Print all records exactly, pictures left out.

[[ Material for this exercise, beginning ]]

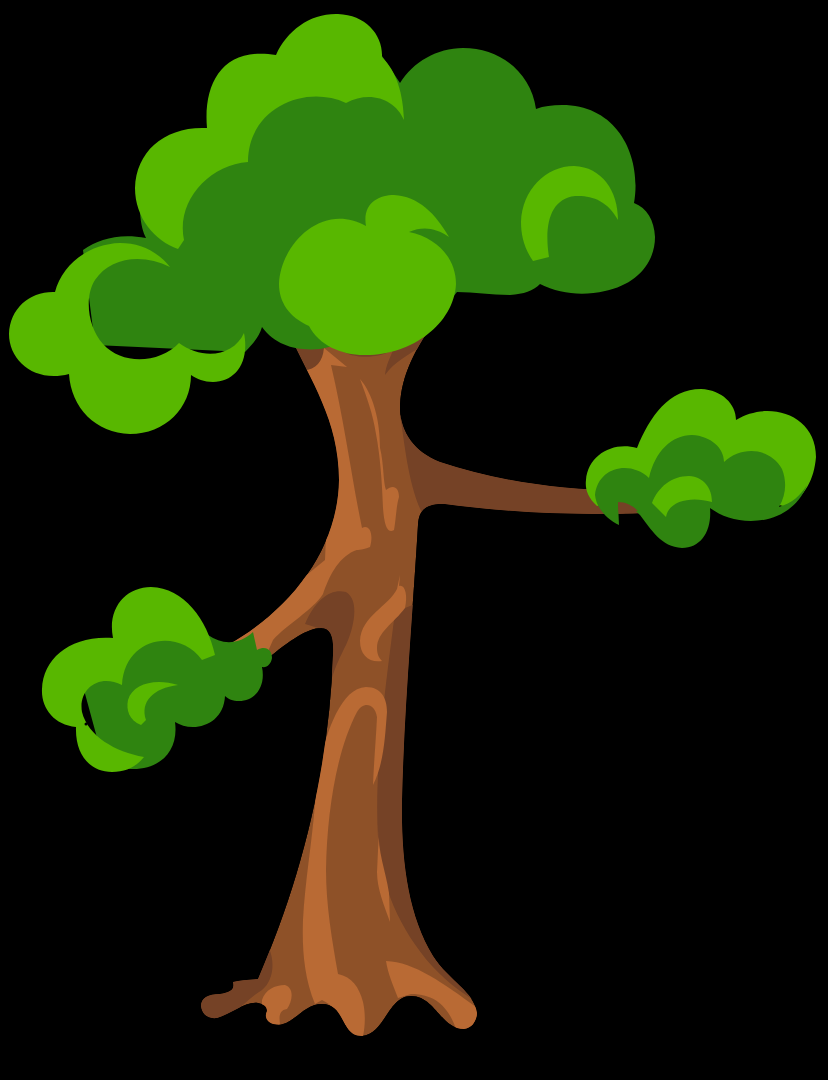
<!DOCTYPE html>
<html lang="en">
<head>
<meta charset="utf-8">
<title>Cartoon tree</title>
<style>
:root {
  --night: #000000;
  --leaf-light: #58b700;
  --leaf-dark: #2f8410;
  --bark: #8e5128;
  --bark-light: #b96a34;
  --bark-dark: #754226;
}
html, body { margin: 0; height: 100%; overflow: hidden; background: var(--night); }
.tree { display: block; width: 828px; height: 1080px; }
.leaf-light { fill: var(--leaf-light); }
.leaf-dark { fill: var(--leaf-dark); }
.bark { fill: var(--bark); }
.bark-light { fill: var(--bark-light); }
.bark-dark { fill: var(--bark-dark); }
</style>
</head>
<body>
<svg class="tree" viewBox="0 0 828 1080" role="img" aria-label="Cartoon tree with a twisting trunk and green foliage">
  <defs>
    <path id="trunk-shape" d="M290 335C310 380 339 420 339 480C338 550 290 610 228 645L225 655L266 660C290 640 308 628 321 628C331 628 334 637 333 655C329 770 301 880 258 979C248 980 240 980 233 982C235 990 230 992 220 994C208 994 201 998 201 1006C202 1015 209 1019 217 1018C231 1014 246 1001 258 1003C263 1004 267 1006 267 1011C263 1019 270 1025 279 1025C295 1023 304 1004 322 1004C346 1004 340 1036 362 1036C385 1034 388 996 411 996C435 996 441 1029 464 1029C472 1028 477 1021 477 1013C474 991 449 981 433 956C408 915 401 860 402 800C404 710 413 610 418 525C419 508 428 503 445 504C500 511 560 516 645 513L640 490C570 492 500 482 440 462C414 452 401 432 400 410C400 380 412 355 430 328Z"/>
    <clipPath id="trunk-clip"><use href="#trunk-shape"/></clipPath>
  </defs>

  <rect width="828" height="1080" fill="var(--night)"/>

  <g id="trunk" clip-path="url(#trunk-clip)">
    <use href="#trunk-shape" class="bark"/>
    <g id="bark-shadows" class="bark-dark">
      <path d="M400 415C405 445 408 485 423 515L435 530L660 530V480L440 450Z"/>
      <path d="M395 612C385 690 374 770 378 838C380 885 400 930 432 966C450 985 465 995 477 1002L490 960L415 860L425 600Z"/>
      <path d="M305 624C316 598 332 588 346 592C360 600 354 628 346 645C340 657 336 665 332 678L325 630Z"/>
      <path d="M285 335L324 345C324 362 315 371 303 370Z"/>
      <path d="M340 340C365 360 385 360 428 332L424 345C408 355 394 362 385 375C386 365 390 358 393 350C380 358 355 360 340 350Z"/>
      <path d="M195 975H258L269 948C276 965 272 982 262 990C244 1001 232 1020 210 1025H195Z"/>
    </g>
    <g id="bark-highlights" class="bark-light">
      <path d="M302 370C315 371 323 362 324 348L347 367L331 365C345 425 352 480 362 528C369 524 374 533 370 547C360 551 358 549 354 551C337 559 329 577 323 594C312 611 287 624 273 640L262 665L215 650L325 560L330 440Z"/>
      <path d="M360 379C373 394 380 420 380 448C384 464 383 482 386 490C393 484 399 487 399 497C396 507 396 520 394 530C386 535 384 520 383 508C382 480 380 455 376 434C373 414 367 398 360 379Z"/>
      <path d="M400 575L399 586C405 584 408 595 405 608C394 623 377 632 377 648C377 654 379 658 382 661C369 663 360 655 360 641C361 616 389 606 397 589Z"/>
      <path d="M318 768C326 735 340 688 366 687C381 687 387 698 387 712C385 737 384 763 373 785C374 760 376 739 377 717C375 703 363 701 357 712C337 750 327 810 326 870C326 905 332 940 338 974C352 977 359 987 363 1002C366 1015 365 1030 362 1040C345 1037 344 1010 322 1000L315 1004C304 977 302 949 303 920C305 882 312 842 315 804Z"/>
      <path d="M379 829C377 850 386 872 389 893L390 922C384 905 377 889 377 872Z"/>
      <path d="M386 961C415 962 446 985 480 1010L470 1032H457C450 1010 438 994 411 994L398 998C393 985 388 974 386 961Z"/>
      <path d="M262 1000C265 990 275 985 285 985C294 988 293 1000 287 1009C279 1010 279 1017 280 1024L262 1025Z"/>
    </g>
  </g>

  <g id="crown">
    <path class="leaf-dark" d="M140 212C141 226 143 232 146 238C119 233 99 239 83 250L95 345L245 352C253 344 259 337 262 327C276 346 297 351 320 349L430 325L457 292C475 292 490 295 510 295C524 294 533 291 540 284C560 294 583 296 605 291C635 285 655 264 655 237C654 220 647 208 634 203C642 158 619 105 562 105C552 105 544 106 536 109C531 73 501 48 463 48C437 48 413 62 400 83L382 56L220 120Z"/>
    <path class="leaf-light" d="M178 249C155 241 135 218 135 188C136 151 165 126 207 128C203 83 223 46 276 55C287 30 311 13 338 14C366 15 383 35 382 57C397 72 403 94 404 120C395 99 370 90 346 103C305 84 248 108 248 162C208 165 176 202 184 240Z"/>
    <path class="leaf-light" d="M170 267C143 253 110 257 95 280C84 297 88 328 103 344C123 366 160 363 179 343C202 360 233 357 244 333C250 364 234 382 213 382C204 382 197 379 191 375C191 408 165 434 130 434C96 433 71 408 69 374C35 383 9 361 9 334C10 308 30 291 55 292C62 265 88 244 120 243C140 243 157 251 170 267Z"/>
    <path class="leaf-light" d="M309 326C289 317 279 302 279 284C280 246 321 201 366 226C362 203 379 195 394 195C418 196 436 214 449 237C436 228 423 226 409 232C438 238 456 259 456 284C454 324 411 356 364 355C341 355 319 345 309 326Z"/>
    <path class="leaf-light" d="M533 261C524 248 521 235 521 222C522 190 546 166 574 166C602 167 618 191 618 220C607 200 591 195 575 196C550 199 544 225 549 257Z"/>
  </g>

  <g id="right-foliage">
    <path class="leaf-light" d="M597 506C587 497 585 488 586 480C588 455 613 441 637 448C650 416 669 389 701 389C722 390 736 404 736 420C768 400 816 414 816 457C814 480 805 496 787 507L720 490L650 490Z"/>
    <path class="leaf-dark" d="M619 525C606 519 596 507 595 495C598 467 630 460 649 478C655 451 672 435 692 435C711 436 724 448 724 462C741 446 770 447 782 469C787 482 786 495 779 507C792 503 800 496 807 485C798 508 777 521 751 521C735 521 721 516 710 508C712 531 701 548 682 548C661 547 651 529 640 515C633 508 626 503 618 503Z"/>
    <path class="bark-dark" d="M618 502C626 502 633 506 638 511L619 514Z"/>
    <path class="leaf-light" d="M652 503C658 487 672 476 689 476C704 477 712 488 712 502C692 496 669 500 666 517Z"/>
  </g>

  <g id="left-foliage">
    <path class="leaf-dark" d="M84 690L120 650L190 620L208 635C222 645 239 645 253 632L257 650C266 645 272 650 272 658C271 664 267 668 262 667C266 687 255 701 239 701C233 701 228 699 225 696C224 717 208 727 193 727C186 727 180 725 175 722C179 751 160 770 131 769L105 767Z"/>
    <path class="leaf-light" d="M202 660C179 628 125 636 122 685C99 673 78 689 82 712C88 736 115 752 144 757C136 767 126 772 112 772C91 772 75 756 76 727C54 725 41 708 42 689C43 658 71 635 113 638C107 608 126 587 151 587C184 588 207 619 215 655Z"/>
    <path class="leaf-light" d="M141 725C129 720 126 710 128 700C133 683 156 678 178 685C153 688 140 702 146 720Z"/>
    <circle cx="86" cy="724" r="1.5" fill="var(--night)"/>
  </g>
</svg>
</body>
</html>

[[ Material for this exercise, end ]]

**Written response**
<!DOCTYPE html>
<html lang="en">
<head>
<meta charset="utf-8">
<title>Cartoon tree</title>
<style>
:root {
  --night: #000000;
  --leaf-light: #58b700;
  --leaf-dark: #2f8410;
  --bark: #8e5128;
  --bark-light: #b96a34;
  --bark-dark: #754226;
}
html, body { margin: 0; height: 100%; overflow: hidden; background: var(--night); }
.tree { display: block; width: 828px; height: 1080px; }
.leaf-light { fill: var(--leaf-light); }
.leaf-dark { fill: var(--leaf-dark); }
.bark { fill: var(--bark); }
.bark-light { fill: var(--bark-light); }
.bark-dark { fill: var(--bark-dark); }
</style>
</head>
<body>
<svg class="tree" viewBox="0 0 828 1080" role="img" aria-label="Cartoon tree with a twisting trunk and green foliage">
  <defs>
    <path id="trunk-shape" d="M290 335C310 380 339 420 339 480C338 550 290 610 228 645L225 655L266 660C290 640 308 628 321 628C331 628 334 637 333 655C329 770 301 880 258 979C248 980 240 980 233 982C235 990 230 992 220 994C208 994 201 998 201 1006C202 1015 209 1019 217 1018C231 1014 246 1001 258 1003C263 1004 267 1006 267 1011C263 1019 270 1025 279 1025C295 1023 304 1004 322 1004C346 1004 340 1036 362 1036C385 1034 388 996 411 996C435 996 441 1029 464 1029C472 1028 477 1021 477 1013C474 991 449 981 433 956C408 915 401 860 402 800C404 710 413 610 418 525C419 508 428 503 445 504C500 511 560 516 645 513L640 490C570 492 500 482 440 462C414 452 401 432 400 410C400 380 412 355 430 328Z"/>
    <clipPath id="trunk-clip"><use href="#trunk-shape"/></clipPath>
  </defs>

  <rect width="828" height="1080" fill="var(--night)"/>

  <g id="trunk" clip-path="url(#trunk-clip)">
    <use href="#trunk-shape" class="bark"/>
    <g id="bark-shadows" class="bark-dark">
      <path d="M400 415C405 445 408 485 423 515L435 530L660 530V480L440 450Z"/>
      <path d="M395 612C385 690 374 770 378 838C380 885 400 930 432 966C450 985 465 995 477 1002L490 960L415 860L425 600Z"/>
      <path d="M305 624C316 598 332 588 346 592C360 600 354 628 346 645C340 657 336 665 332 678L325 630Z"/>
      <path d="M285 335L324 345C324 362 315 371 303 370Z"/>
      <path d="M340 340C365 360 385 360 428 332L424 345C408 355 394 362 385 375C386 365 390 358 393 350C380 358 355 360 340 350Z"/>
      <path d="M195 975H258L269 948C276 965 272 982 262 990C244 1001 232 1020 210 1025H195Z"/>
    </g>
    <g id="bark-highlights" class="bark-light">
      <path d="M302 370C315 371 323 362 324 348L347 367L331 365C345 425 352 480 362 528C369 524 374 533 370 547C360 551 358 549 354 551C337 559 329 577 323 594C312 611 287 624 273 640L262 665L215 650L325 560L330 440Z"/>
      <path d="M360 379C373 394 380 420 380 448C384 464 383 482 386 490C393 484 399 487 399 497C396 507 396 520 394 530C386 535 384 520 383 508C382 480 380 455 376 434C373 414 367 398 360 379Z"/>
      <path d="M400 575L399 586C405 584 408 595 405 608C394 623 377 632 377 648C377 654 379 658 382 661C369 663 360 655 360 641C361 616 389 606 397 589Z"/>
      <path d="M318 768C326 735 340 688 366 687C381 687 387 698 387 712C385 737 384 763 373 785C374 760 376 739 377 717C375 703 363 701 357 712C337 750 327 810 326 870C326 905 332 940 338 974C352 977 359 987 363 1002C366 1015 365 1030 362 1040C345 1037 344 1010 322 1000L315 1004C304 977 302 949 303 920C305 882 312 842 315 804Z"/>
      <path d="M379 829C377 850 386 872 389 893L390 922C384 905 377 889 377 872Z"/>
      <path d="M386 961C415 962 446 985 480 1010L470 1032H457C450 1010 438 994 411 994L398 998C393 985 388 974 386 961Z"/>
      <path d="M262 1000C265 990 275 985 285 985C294 988 293 1000 287 1009C279 1010 279 1017 280 1024L262 1025Z"/>
    </g>
  </g>

  <g id="crown">
    <path class="leaf-dark" d="M140 212C141 226 143 232 146 238C119 233 99 239 83 250L95 345L245 352C253 344 259 337 262 327C276 346 297 351 320 349L430 325L457 292C475 292 490 295 510 295C524 294 533 291 540 284C560 294 583 296 605 291C635 285 655 264 655 237C654 220 647 208 634 203C642 158 619 105 562 105C552 105 544 106 536 109C531 73 501 48 463 48C437 48 413 62 400 83L382 56L220 120Z"/>
    <path class="leaf-light" d="M178 249C155 241 135 218 135 188C136 151 165 126 207 128C203 83 223 46 276 55C287 30 311 13 338 14C366 15 383 35 382 57C397 72 403 94 404 120C395 99 370 90 346 103C305 84 248 108 248 162C208 165 176 202 184 240Z"/>
    <path class="leaf-light" d="M170 267C143 253 110 257 95 280C84 297 88 328 103 344C123 366 160 363 179 343C202 360 233 357 244 333C250 364 234 382 213 382C204 382 197 379 191 375C191 408 165 434 130 434C96 433 71 408 69 374C35 383 9 361 9 334C10 308 30 291 55 292C62 265 88 244 120 243C140 243 157 251 170 267Z"/>
    <path class="leaf-light" d="M309 326C289 317 279 302 279 284C280 246 321 201 366 226C362 203 379 195 394 195C418 196 436 214 449 237C436 228 423 226 409 232C438 238 456 259 456 284C454 324 411 356 364 355C341 355 319 345 309 326Z"/>
    <path class="leaf-light" d="M533 261C524 248 521 235 521 222C522 190 546 166 574 166C602 167 618 191 618 220C607 200 591 195 575 196C550 199 544 225 549 257Z"/>
  </g>

  <g id="right-foliage">
    <path class="leaf-light" d="M597 506C587 497 585 488 586 480C588 455 613 441 637 448C650 416 669 389 701 389C722 390 736 404 736 420C768 400 816 414 816 457C814 480 805 496 787 507L720 490L650 490Z"/>
    <path class="leaf-dark" d="M619 525C606 519 596 507 595 495C598 467 630 460 649 478C655 451 672 435 692 435C711 436 724 448 724 462C741 446 770 447 782 469C787 482 786 495 779 507C792 503 800 496 807 485C798 508 777 521 751 521C735 521 721 516 710 508C712 531 701 548 682 548C661 547 651 529 640 515C633 508 626 503 618 503Z"/>
    <path class="bark-dark" d="M618 502C626 502 633 506 638 511L619 514Z"/>
    <path class="leaf-light" d="M652 503C658 487 672 476 689 476C704 477 712 488 712 502C692 496 669 500 666 517Z"/>
  </g>

  <g id="left-foliage">
    <path class="leaf-dark" d="M84 690L120 650L190 620L208 635C222 645 239 645 253 632L257 650C266 645 272 650 272 658C271 664 267 668 262 667C266 687 255 701 239 701C233 701 228 699 225 696C224 717 208 727 193 727C186 727 180 725 175 722C179 751 160 770 131 769L105 767Z"/>
    <path class="leaf-light" d="M202 660C179 628 125 636 122 685C99 673 78 689 82 712C88 736 115 752 144 757C136 767 126 772 112 772C91 772 75 756 76 727C54 725 41 708 42 689C43 658 71 635 113 638C107 608 126 587 151 587C184 588 207 619 215 655Z"/>
    <path class="leaf-light" d="M141 725C129 720 126 710 128 700C133 683 156 678 178 685C153 688 140 702 146 720Z"/>
    <circle cx="86" cy="724" r="1.5" fill="var(--night)"/>
  </g>
</svg>
</body>
</html>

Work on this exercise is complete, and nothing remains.